The Endocannabinoid System
The endogenous cannabinoid system (ECS), named after the plant that led to its discovery, is perhaps the most important physiological system involved in establishing and maintaining human health.
Endocannabinoids and their receptors are found throughout the body: in the brain, organs, connective tissues, glands and immune cells. In each tissue, the cannabinoid system performs different tasks, but the goal is always the same: homeostasis; the maintenance of a stable internal environment despite fluctuations in the external environment.
There are two types of cannabinoid receptors found throughout the body (CB1 and CB2), but they are most abundant in the brain and immune system respectively. In a nutshell, your ECS is responsible for making sure your entire body is operating optimally.
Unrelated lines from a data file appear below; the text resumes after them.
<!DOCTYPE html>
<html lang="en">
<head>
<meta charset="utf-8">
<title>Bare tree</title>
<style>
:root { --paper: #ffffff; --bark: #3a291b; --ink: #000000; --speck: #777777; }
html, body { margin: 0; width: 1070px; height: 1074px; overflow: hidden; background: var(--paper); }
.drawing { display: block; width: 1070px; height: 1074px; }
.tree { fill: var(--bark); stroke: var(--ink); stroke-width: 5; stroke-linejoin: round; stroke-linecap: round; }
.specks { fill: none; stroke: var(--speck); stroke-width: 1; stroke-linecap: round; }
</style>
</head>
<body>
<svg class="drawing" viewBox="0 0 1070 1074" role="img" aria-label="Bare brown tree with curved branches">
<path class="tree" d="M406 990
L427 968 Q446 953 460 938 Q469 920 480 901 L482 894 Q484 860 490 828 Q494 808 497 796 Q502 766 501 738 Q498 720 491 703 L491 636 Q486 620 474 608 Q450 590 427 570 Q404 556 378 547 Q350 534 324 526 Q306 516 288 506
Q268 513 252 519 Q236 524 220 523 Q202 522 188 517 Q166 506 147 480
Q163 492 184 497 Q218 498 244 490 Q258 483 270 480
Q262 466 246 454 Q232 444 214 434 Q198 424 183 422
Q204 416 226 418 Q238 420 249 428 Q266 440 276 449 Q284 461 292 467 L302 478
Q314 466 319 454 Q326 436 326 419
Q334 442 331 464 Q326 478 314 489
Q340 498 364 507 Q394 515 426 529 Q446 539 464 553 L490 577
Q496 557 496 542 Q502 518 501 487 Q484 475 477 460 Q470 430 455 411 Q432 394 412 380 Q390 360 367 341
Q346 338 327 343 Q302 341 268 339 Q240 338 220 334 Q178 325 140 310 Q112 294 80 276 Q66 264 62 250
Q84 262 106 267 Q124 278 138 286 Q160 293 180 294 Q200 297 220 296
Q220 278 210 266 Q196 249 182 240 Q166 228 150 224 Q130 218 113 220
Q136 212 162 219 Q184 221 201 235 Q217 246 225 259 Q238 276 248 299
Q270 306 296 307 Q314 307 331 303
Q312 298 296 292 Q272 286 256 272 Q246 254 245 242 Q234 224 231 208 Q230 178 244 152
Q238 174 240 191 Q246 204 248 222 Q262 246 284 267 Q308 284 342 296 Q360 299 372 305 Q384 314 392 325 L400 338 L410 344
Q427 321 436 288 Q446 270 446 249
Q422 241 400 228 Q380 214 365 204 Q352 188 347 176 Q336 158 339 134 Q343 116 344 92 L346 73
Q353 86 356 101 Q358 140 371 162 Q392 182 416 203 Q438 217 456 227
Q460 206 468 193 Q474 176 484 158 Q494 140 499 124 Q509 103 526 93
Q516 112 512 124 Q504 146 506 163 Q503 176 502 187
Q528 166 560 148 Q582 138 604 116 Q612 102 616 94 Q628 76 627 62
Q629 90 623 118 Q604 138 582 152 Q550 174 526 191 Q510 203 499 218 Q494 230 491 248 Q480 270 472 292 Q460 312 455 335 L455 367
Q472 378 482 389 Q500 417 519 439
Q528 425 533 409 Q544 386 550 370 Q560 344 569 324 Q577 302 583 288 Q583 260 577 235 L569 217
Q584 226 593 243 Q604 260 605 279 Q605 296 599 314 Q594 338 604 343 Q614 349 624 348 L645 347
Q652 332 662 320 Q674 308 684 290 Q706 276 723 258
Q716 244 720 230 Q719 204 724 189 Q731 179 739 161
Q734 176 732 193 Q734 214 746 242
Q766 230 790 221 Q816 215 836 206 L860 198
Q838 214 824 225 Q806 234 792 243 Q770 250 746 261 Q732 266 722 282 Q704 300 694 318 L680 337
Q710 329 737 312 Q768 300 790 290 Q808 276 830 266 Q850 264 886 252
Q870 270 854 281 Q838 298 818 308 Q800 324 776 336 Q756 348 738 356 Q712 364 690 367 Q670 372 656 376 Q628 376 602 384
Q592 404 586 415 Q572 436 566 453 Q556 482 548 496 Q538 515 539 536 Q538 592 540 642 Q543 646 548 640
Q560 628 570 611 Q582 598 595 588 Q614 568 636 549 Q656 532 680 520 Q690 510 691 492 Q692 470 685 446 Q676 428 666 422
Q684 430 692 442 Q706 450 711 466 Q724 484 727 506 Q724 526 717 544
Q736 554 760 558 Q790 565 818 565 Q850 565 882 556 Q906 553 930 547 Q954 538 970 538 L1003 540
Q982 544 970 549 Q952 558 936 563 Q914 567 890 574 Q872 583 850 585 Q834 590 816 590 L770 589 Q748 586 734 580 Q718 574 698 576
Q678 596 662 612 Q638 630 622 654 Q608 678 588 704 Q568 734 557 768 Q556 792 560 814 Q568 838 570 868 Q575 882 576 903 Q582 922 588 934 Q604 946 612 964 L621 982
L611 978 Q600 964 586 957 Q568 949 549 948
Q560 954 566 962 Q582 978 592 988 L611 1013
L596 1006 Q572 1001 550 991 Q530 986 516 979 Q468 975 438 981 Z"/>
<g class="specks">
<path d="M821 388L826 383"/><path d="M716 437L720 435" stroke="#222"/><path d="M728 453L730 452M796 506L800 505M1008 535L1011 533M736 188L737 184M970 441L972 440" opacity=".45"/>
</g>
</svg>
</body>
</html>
The ECS is involved with many basic functions. It is believed to play a role in memory, mood, sleep, appetite, pain and immune response. It also affects several physiological processes including circulation, energy metabolism and organ function.
As a result, many scientists believe the overall function of this system is to regulate homeostasis.
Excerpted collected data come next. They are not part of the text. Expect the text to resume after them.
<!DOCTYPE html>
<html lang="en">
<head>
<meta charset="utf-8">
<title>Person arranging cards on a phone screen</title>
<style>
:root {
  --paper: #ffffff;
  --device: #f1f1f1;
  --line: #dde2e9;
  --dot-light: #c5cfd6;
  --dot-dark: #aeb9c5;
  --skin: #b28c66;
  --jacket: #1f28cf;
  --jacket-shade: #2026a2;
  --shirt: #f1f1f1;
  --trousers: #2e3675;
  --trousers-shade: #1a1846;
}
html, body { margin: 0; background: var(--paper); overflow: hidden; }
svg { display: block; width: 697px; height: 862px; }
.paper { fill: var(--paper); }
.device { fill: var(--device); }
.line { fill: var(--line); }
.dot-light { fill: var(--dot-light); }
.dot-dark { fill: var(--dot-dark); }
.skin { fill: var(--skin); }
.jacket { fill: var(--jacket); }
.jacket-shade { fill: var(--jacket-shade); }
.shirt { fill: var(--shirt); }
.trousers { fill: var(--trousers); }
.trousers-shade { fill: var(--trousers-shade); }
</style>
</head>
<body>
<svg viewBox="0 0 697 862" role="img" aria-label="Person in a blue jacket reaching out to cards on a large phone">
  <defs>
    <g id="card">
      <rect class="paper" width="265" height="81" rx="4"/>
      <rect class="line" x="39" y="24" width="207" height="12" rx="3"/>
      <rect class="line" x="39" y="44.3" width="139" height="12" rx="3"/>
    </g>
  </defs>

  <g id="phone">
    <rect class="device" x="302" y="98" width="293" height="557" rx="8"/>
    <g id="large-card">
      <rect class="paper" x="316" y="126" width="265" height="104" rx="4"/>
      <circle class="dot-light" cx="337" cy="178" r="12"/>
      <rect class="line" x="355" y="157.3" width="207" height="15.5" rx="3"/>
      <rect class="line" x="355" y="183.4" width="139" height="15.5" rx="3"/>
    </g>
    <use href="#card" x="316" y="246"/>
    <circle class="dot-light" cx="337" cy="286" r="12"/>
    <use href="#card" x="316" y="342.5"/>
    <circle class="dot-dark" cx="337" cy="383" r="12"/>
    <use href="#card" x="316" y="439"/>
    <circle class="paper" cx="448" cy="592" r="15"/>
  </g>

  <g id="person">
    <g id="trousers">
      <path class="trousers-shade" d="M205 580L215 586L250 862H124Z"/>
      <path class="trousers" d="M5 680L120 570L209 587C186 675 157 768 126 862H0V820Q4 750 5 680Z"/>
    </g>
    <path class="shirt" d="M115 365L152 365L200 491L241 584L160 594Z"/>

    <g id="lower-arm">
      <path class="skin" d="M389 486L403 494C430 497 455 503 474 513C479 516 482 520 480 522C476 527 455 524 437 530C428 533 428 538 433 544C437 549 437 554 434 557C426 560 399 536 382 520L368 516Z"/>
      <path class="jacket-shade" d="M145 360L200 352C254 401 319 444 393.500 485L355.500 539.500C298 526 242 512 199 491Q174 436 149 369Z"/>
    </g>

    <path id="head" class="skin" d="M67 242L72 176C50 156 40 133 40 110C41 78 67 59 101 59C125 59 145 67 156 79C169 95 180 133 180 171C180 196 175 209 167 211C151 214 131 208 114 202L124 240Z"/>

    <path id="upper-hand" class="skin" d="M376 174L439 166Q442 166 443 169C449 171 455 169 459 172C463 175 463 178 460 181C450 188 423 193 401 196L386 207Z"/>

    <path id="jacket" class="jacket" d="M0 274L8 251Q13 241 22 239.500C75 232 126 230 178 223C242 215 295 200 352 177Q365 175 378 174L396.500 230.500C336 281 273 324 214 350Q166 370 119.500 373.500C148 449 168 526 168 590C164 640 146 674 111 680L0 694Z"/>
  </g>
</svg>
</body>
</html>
Homeostasis is a key element in the biology of all living things. It is best described as the ability to maintain stable internal conditions that are necessary for survival. Disease is a result of failing to achieve homeostasis.